“Awe, Tepic, it’s my last one and—” Charlie stopped abruptly when he saw Tepic’s eyes go wide. Charlie checked one of his jacket pockets, then another before finding what he was after. He placed a tightly rolled cigarillo on the desk muttering, “Curtesy of Mr. Goat legs.”
Just then a faint clinking of metal on rock came from the direction of the cellar.
“Did you hear something?” said Emerson, glancing toward the kitchen.
Tepic’s reply was to produce a little silver flint lighter which he struck and held. “Oh right,” said Emerson, taking the cigarillo from the desk and leaning in to accept the proffered light. “I don’t know why people grumble about urchins so much, you lot are great.” Emerson blew a cloud of smoke above Charlie’s head then reached for the glass and took a sip of the whiskey. After holding it his mouth for several seconds, swishing it from side to side he swallowed quick before making a rapid motion with his lips that looked a bit like a fish trying to catch a bubble in a fast moving stream. He then nodded his head appreciatively.
“So, it’s the good stuff then, yer agree?” Tepic asked, seeing Billy sneaking in, lighter of step than usual, both hands pushing down on his stuffed bag. As he passed behind the double knight’s chair, he rose gently into the air, feet flailing dangerously until Charlie snagged an angle and pulled him back to the ground. Billy hooked a foot round the desk leg, shoving the bag under the edge of it, hoping the heavy wood was enough to keep him from floating off.
Once secured, he rested his head on his hands, leaning on the desk, intently observing the two bargainers and began to whistle and hum in a random and off key manner. Charlie took the opportunity to vanish down to the cellars, to continue the purloining of the cavorite impregnated brickwork.
Tepic walked up and down in front of the desk, casually tossing the bottle from one hand to the other, occasionally spinning the bottle in the air for variety.
“An if this is the last bottle of the stuff in the City, what yer think it might be worth ter some interested party?”
The man was painfully aware that Tepic’s two little friends had settled down, one at each end of his desk and were both inspecting him closely, odd, impish grins on their faces. It was distracting, made worse by the tuneless meanderings of the one called Billy and the constant sniffing, with the underlying threat of another nasal explosion from the other. For some reason his desk did not give him the feeling of solid security it normally did, which was very unsettling.
“It’s worth something, there’s no doubt,” Emerson shrugged. “How about a free bowl of soup for you and your two friends for every day between now and Christmas that the temperature drops cold enough to see your breath?”
“A bowl each an throw in a bag of sticky buns to take when we’re done with the soup,” said Tepic.

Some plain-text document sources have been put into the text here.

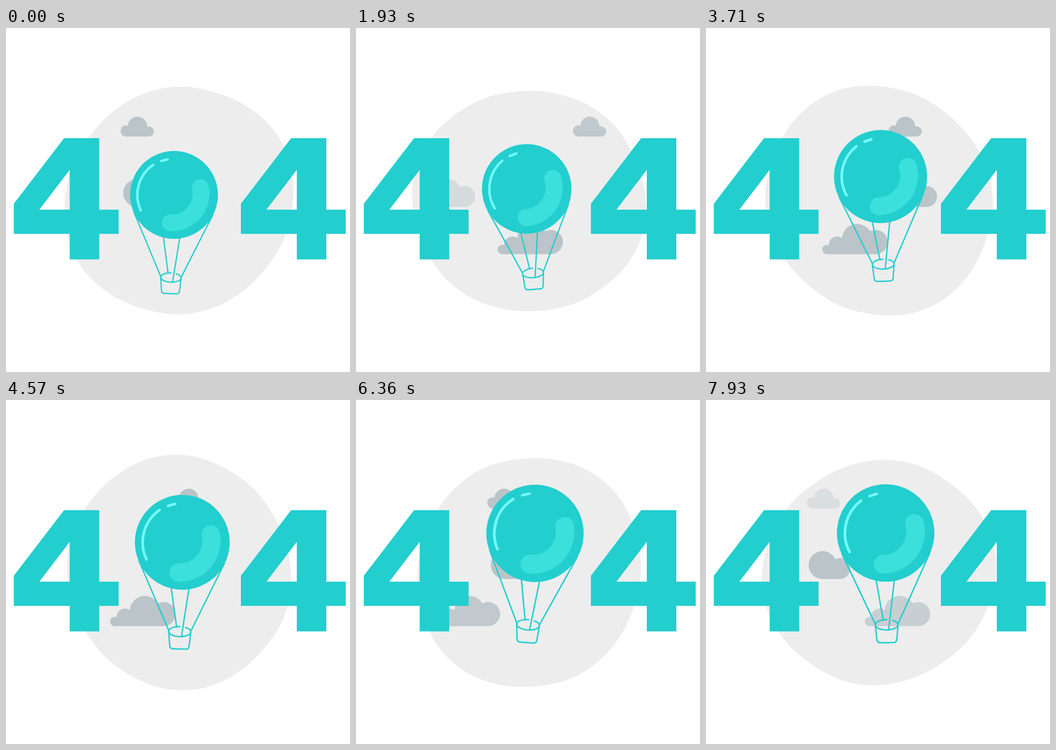
Recreate the animation shown at these times as an HTML page. Size 640 px wide and 640 px high, loop 8 s.

```html
<!DOCTYPE html>
<html lang="en">
<head>
<meta charset="utf-8">
<title>404</title>
<style>
  html, body { margin: 0; width: 100%; height: 100%; overflow: hidden; background: #fff; }
  svg { display: block; width: 100%; height: 100%; }
</style>
</head>
<body>
<svg viewBox="0 0 640 640" role="img" aria-label="404">
  <defs>
    <path id="four" fill-rule="evenodd" d="M108 205H173.5V338H209.5V383H173.5V430.5H118.5V383H14.5V327Z M118.5 264L62 338H118.5Z"/>
  </defs>
  <path id="blob" fill="#ededed"/>
  <g fill="#bac4c9">
    <g class="cloud">
      <circle cy="183" r="18"/>
      <circle cx="-21" cy="191.5" r="10.5"/>
      <circle cx="21" cy="192.5" r="9.5"/>
      <path d="M-21 190H21V202H-21Z"/>
    </g>
    <g class="cloud">
      <circle cy="307" r="26"/>
      <circle cx="32" cy="313.5" r="19.5"/>
      <path d="M0 307H32V333H0Z"/>
    </g>
    <g class="cloud">
      <circle cx="-57" cy="392.5" r="28"/>
      <circle cx="-22.5" cy="398.2" r="22.5"/>
      <circle cx="-94" cy="403.5" r="15.5"/>
      <circle cx="-113" cy="412" r="8.8"/>
      <path d="M-113 412H-94V398H-22V420.7H-113Z"/>
    </g>
  </g>
  <g fill="#23cece">
    <use href="#four"/>
    <use href="#four" x="422.5"/>
  </g>
  <g id="balloon" fill="none" stroke-linecap="round" stroke-linejoin="round">
    <g stroke="#23cece" stroke-width="2.6">
      <path d="M-81 38L-21 168M81 38L21 168M-18.4 88L-6.2 161M15 88L3.5 179"/>
      <path d="M11 161.4A21 9.5 0 1 1 0 160"/>
      <path d="M-21 169.5L-18.5 196Q-18 202.5 -12 202.5H12.5Q18 202.5 18.5 196L21 169.5"/>
    </g>
    <circle r="90" fill="#23cece"/>
    <path d="M53.5 -17A60 60 0 0 1 -5.5 57.5" stroke="#3bdfdb" stroke-width="34.5"/>
    <path d="M-44.9 -60A75 75 0 0 0 -66.9 34.4M-28.8 -68.5L-15.7 -72.5" stroke="#72fbfa" stroke-width="5"/>
  </g>
</svg>
<script>
const LOOP = 8000;
const CYCLE = 7220;
const FADE = 1000;
const RISE = 7280;

// Radii of half the blob, every 18 degrees; the other half repeats them.
const RADII = [212, 212, 216, 219.5, 218, 212, 208.5, 205, 206, 209.5];

// Start time, start x and speed in px per ms.
const DRIFT = [
  { start: 1070, x: 466, v: 0.036 },
  { start: 2390, x: 429, v: 0.0383 },
  { start: 0, x: 436, v: 0.0264 }
];

const blob = document.getElementById('blob');
const balloon = document.getElementById('balloon');
const clouds = [...document.querySelectorAll('.cloud')];
const mod = (a, n) => ((a % n) + n) % n;

function blobPath() {
  const n = RADII.length * 2;
  const pts = Array.from({ length: n }, (_, i) => {
    const a = (i * 18 - 90) * Math.PI / 180;
    const r = RADII[i % RADII.length];
    return [r * Math.cos(a), r * Math.sin(a)];
  });
  const at = i => pts[mod(i, n)];
  const handle = (p, a, b, s) => p.map((c, k) => (c + s * (b[k] - a[k]) / 6).toFixed(2));
  let d = 'M' + at(0);
  for (let i = 0; i < n; i++) {
    const c1 = handle(at(i), at(i - 1), at(i + 1), 1);
    const c2 = handle(at(i + 1), at(i), at(i + 2), -1);
    d += `C${c1} ${c2} ${at(i + 1)}`;
  }
  return d + 'Z';
}

function draw(t) {
  const dip = 2.5 * Math.exp(-(((t - 2600) / 700) ** 2));
  blob.setAttribute('transform', `translate(322 ${321 + dip}) rotate(${180 * t / CYCLE})`);

  clouds.forEach((el, i) => {
    const { start, x, v } = DRIFT[i];
    const u = mod(t - start, CYCLE);
    el.setAttribute('transform', `translate(${x - v * u} 0)`);
    el.setAttribute('opacity', Math.min(1, u / FADE, (CYCLE - u) / FADE));
  });

  const c = Math.cos(Math.PI * (t + 60) / RISE);
  const sway = 4.6 * Math.sin(2 * Math.PI * (t - 550) / CYCLE);
  const x = 323.8 - 10.8 * c + 0.2 * sway;
  const y = 278.2 + 32.3 * c;
  const size = (86.3 - 4.6 * c) / 90;
  balloon.setAttribute('transform', `translate(${x} ${y}) rotate(${-sway}) scale(${size})`);
}

blob.setAttribute('d', blobPath());
const begin = performance.now();
function tick() {
  draw((performance.now() - begin) % LOOP);
  requestAnimationFrame(tick);
}
tick();
</script>
</body>
</html>
```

“Okay, but only a dozen,” said Emerson. “And they have to be day-olds.”
“Stale is better for tea-dunking anyway,” said Charlie.
“If they’re day-olds it should be two dozen,” said Tepic.

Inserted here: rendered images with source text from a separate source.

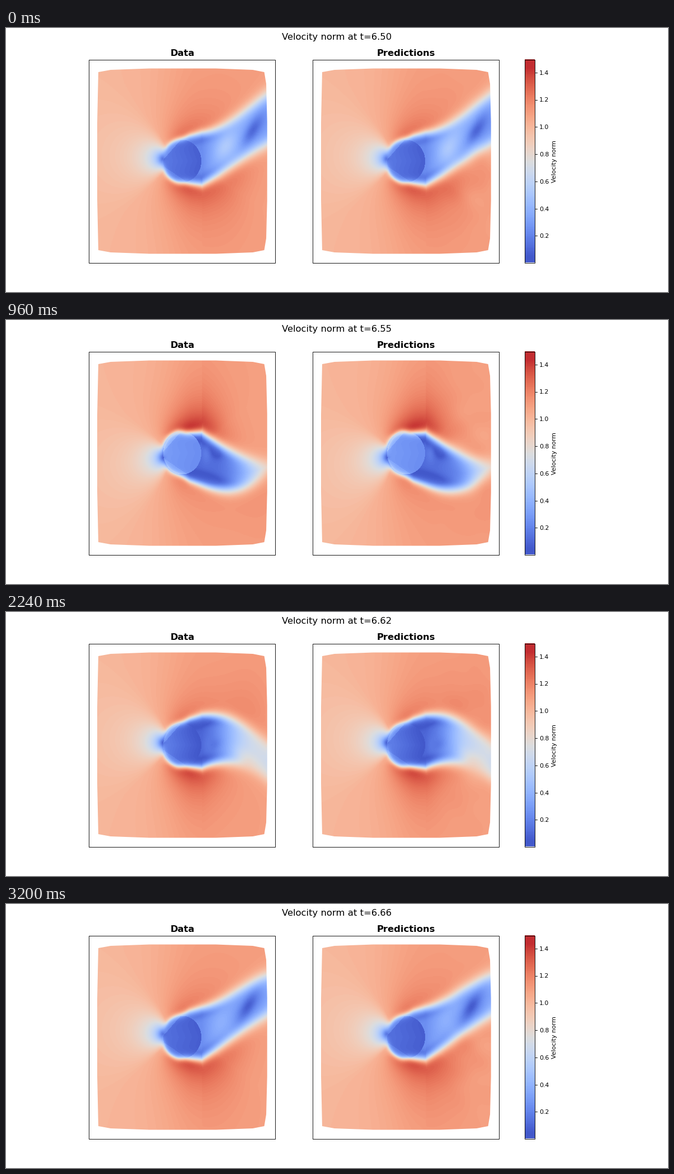
These frames come from a looping animation (1183 px wide and 473 px high, 3360 ms). A matplotlib script:

```python
import numpy as np
import matplotlib
import matplotlib.pyplot as plt
from matplotlib.animation import FuncAnimation
from matplotlib.colors import ListedColormap
from matplotlib.patches import Polygon, Rectangle

W, H, DPI = 1183, 473, 64
FRAMES, STEP = 21, 160
HALF = 10.4              # frames per half shedding cycle
PERIOD = 2 * HALF
CX, CY, RX, RY = 315, 238.5, 34, 38
VMAX = 1.494
SHIFT = 400              # distance between the two panels
TOP, BOTTOM = 56.5, 420.5
PX = 72 / DPI            # points per pixel

xs = np.arange(162, 468) + 0.5
ys = np.arange(71, 407) + 0.5
X, Y = np.meshgrid(xs, ys)
DX, DY = X - CX, Y - CY
RHO = np.hypot(DX / RX, DY / RY)
NEAR = np.clip((xs - 300) / 50, 0, 1)    # along the rear of the cylinder
FAR = np.clip((xs - 350) / 116, 0, 1)    # along the open wake


def smoothstep(a, b, v):
    t = np.clip((v - a) / (b - a), 0, 1)
    return t * t * (3 - 2 * t)


def bell(v, centre, width):
    return np.exp(-((v - centre) / width) ** 2)


def wave(k, peak, period=PERIOD):
    return np.cos(2 * np.pi * (k - peak) / period)


def blob(x, y, along, across, tilt):
    c, s = np.cos(tilt), np.sin(tilt)
    u, v = X - x, Y - y
    return bell(u * c + v * s, 0, along) * bell(v * c - u * s, 0, across)


def edge_depth(p, side):
    """Distance inside the wake edge; side is +1 for the top, -1 for the bottom."""
    height = 38 + 10 * NEAR - 18 * FAR
    height = height + (2 + 8 * NEAR + 65 * FAR) * wave(p, 17 + 3.4 * FAR)
    height = height + 20 * FAR ** 2 * wave(p, 1.3, HALF)
    slope = np.gradient(height)
    return (height + side * DY) / np.sqrt(1 + slope ** 2)


def lobes(p, depth):
    """Fast flow hugging the outside of one wake edge."""
    p %= PERIOD
    fade = np.exp(-np.where(depth < 0, -depth / 44, depth / 12))
    shoulder = (.14 + .13 * wave(p, 6.5)) * bell(X, 335, np.where(X < 335, 36, 62))
    crest = .17 * max(0, np.sin(np.pi * (p - 2) / 16)) * bell(X, 350 + 9 * (p - 4), 48)
    return (shoulder + crest) * fade


def outer_flow(k):
    """Potential flow past the cylinder with a swaying stagnation point."""
    turn = np.exp(-1j * 8 * wave(k, 17.3) / RY)
    stretch = np.where(DX > 0, 2.2, 1)
    z = (DX / RX / stretch + 1j * DY / RY) * turn
    z = z / np.abs(z) * np.maximum(np.abs(z), 1)
    v = np.abs(1 - 1 / z ** 2)
    v = np.where(DX > 0, np.maximum(v, 1), v)
    base = 1 + .045 * (1 + np.tanh((X - 290) / 50))
    return base * np.minimum(v, 1) + .25 * np.maximum(v - 1, 0)


def body_speed(k, q):
    slant = .03 + .08 * bell(q, 2.3, 1.8)
    v = .17 + .1 * wave(k, 7) - slant * (DX + .4 * np.abs(DY)) / RX
    v = v + .09 * (Y < 235 - 1.14 * (X - 282))
    return v + .05 * (Y > 248 + .675 * (X - 282))


def wake_speed(k, q, side, depth):
    v = .16 + .37 * FAR + (.08 + .17 * FAR) * wave(k, 6 * FAR - .7, HALF)
    v = v - .1 * bell(depth, 13, 8) * bell(X, 350, 45)
    # pale vortex core and the dark band ahead of it, both drifting downstream
    v = v + .32 * bell(q, 1.7, 1.9) * blob(392 + 10 * q, CY - 26 * side, 26, 15, -.9 * side)
    v = v - .2 * bell(q, -.3, 2) * blob(440 + 10.5 * q, CY - 54 * side, 30, 11, -1.05 * side)
    # small eddy and dark strip while a new vortex rolls up
    young = bell(abs(q), 4.8, 1.3)
    roll = side if q < 0 else -side
    v = v - .1 * young * blob(375, CY - roll * 2, 12, 9, -roll * .7)
    v = v + .07 * young * blob(358, CY, 9, 18, 0)
    return v - .08 * young * blob(365, CY - roll * 42, 40, 9, -roll * .3)


def speed(k):
    n = round(k / HALF)
    q = k - HALF * n
    side = 1 if n % 2 == 0 else -1
    top, bottom = edge_depth(k, 1), edge_depth(k + HALF, -1)
    mix = smoothstep(300, 330, X)
    depth = (1 - mix) * (1.04 - RHO) * 36 + mix * np.minimum(top, bottom)
    outer = outer_flow(k) + lobes(k, top) + lobes(k + HALF, bottom)
    inner = np.where(RHO < 1, body_speed(k, q), wake_speed(k, q, side, depth))
    inner = np.maximum(inner, .03)
    width = np.interp(X, [290, 330, 400, 466], [2.4, 3.4, 6, 7])
    share = 1 / (1 + np.exp(np.clip(depth / width, -40, 40)))
    return inner + (outer - inner) * share


def ripple(k):
    """Small downstream errors of the predicted field."""
    u = X - 9 * k
    wobble = np.sin(u / 15 + Y / 31) * np.sin(Y / 14 - u / 40)
    wobble = wobble + .5 * np.sin(u / 9 - Y / 17) * np.sin(Y / 21)
    return .025 * wobble * smoothstep(340, 420, X) * bell(DY, 0, 95)


fig = plt.figure(figsize=(W / DPI, H / DPI), dpi=DPI, facecolor="white")
ax = fig.add_axes([0, 0, 1, 1])
ax.axis("off")
shades = np.clip(np.linspace(0, 1, 128), .03, .96)
look = dict(cmap=ListedColormap(matplotlib.colormaps["coolwarm"](shades)),
            vmin=0, vmax=VMAX, aspect="auto", interpolation="nearest")
line = dict(fill=False, edgecolor="black", linewidth=.9 * PX)

upper = [(163, 170), (165, 79), (187, 75), (256, 72.5), (375, 72.5),
         (441, 75), (461.5, 79), (465, 100), (466.7, 168)]
outline = upper + [(x, 2 * CY - y) for x, y in reversed(upper)]


def add_panel(dx, title):
    img = ax.imshow(np.zeros_like(X), extent=(162 + dx, 468 + dx, 407, 71), **look)
    img.set_clip_path(Polygon([(x + dx, y) for x, y in outline], transform=ax.transData))
    ax.add_patch(Rectangle((148.5 + dx, TOP), 333, BOTTOM - TOP, **line))
    ax.text(315 + dx, 50.2, title, fontsize=16.43 * PX, weight="bold", ha="center")
    return img


data = add_panel(0, "Data")
pred = add_panel(SHIFT, "Predictions")

ax.imshow(np.linspace(VMAX, 0, 128)[:, None],
          extent=(927.5, 945.5, BOTTOM, TOP), **look)
ax.add_patch(Rectangle((927.5, TOP), 18, BOTTOM - TOP, **line))
for i in range(1, 8):
    y = 421 - 243.75 * .2 * i
    ax.plot([946, 949.5], [y, y], color="black", lw=.9 * PX)
    ax.text(953.2, y, f"{.2 * i:.1f}", fontsize=10.95 * PX, va="center_baseline")
ax.text(979.7, 239, "Velocity norm", fontsize=10.95 * PX, rotation=90,
        ha="center", va="center")
heading = ax.text(591.5, 9.46, "", fontsize=16.43 * PX, ha="center", va="top")
ax.set_xlim(0, W)
ax.set_ylim(H, 0)


def draw(k):
    v = speed(k)
    data.set_data(v)
    pred.set_data(v + ripple(k))
    heading.set_text(f"Velocity norm at t={6.504 + .008 * k:.2f}")
    return data, pred, heading


anim = FuncAnimation(fig, draw, frames=FRAMES, interval=STEP, repeat=True, repeat_delay=0)
plt.show()
```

“There’s never that many sticky buns left at the end of the day,” said Emerson
“We’ll take scones then to make up where you’re short on the sticky buns,” said Charlie
“I could do that—but not with scones, they fly off the shelf, usually gone by noon,” Emerson said. “How about I round it up with tea biscuits?
“Done!” declared the youngster, huge grin on his face as he slapped the bottle onto the leather surface of the desk. He then spat on his hand and reached it out to the man, looking to seal the deal.
Emerson spat into his palm and reached across to take the urchins hand, shaking it firmly.
As soon as the deal was sealed, the three boys joined arms and made for the door, calling out their goodbyes as they left. It struck Mr Lighthouse as slightly odd, the way they left, almost as if Tepic was towing the other lads behind him. Oh well, he thought, as they disappeared out the door. He reached for the bottle, intent on pouring himself a rather fuller glass than he had so far managed, this morning has gone very well. At that moment there was a low rumble from beneath his feet as the cellar roof, fatally weakened by the removal to too many bricks, collapsed.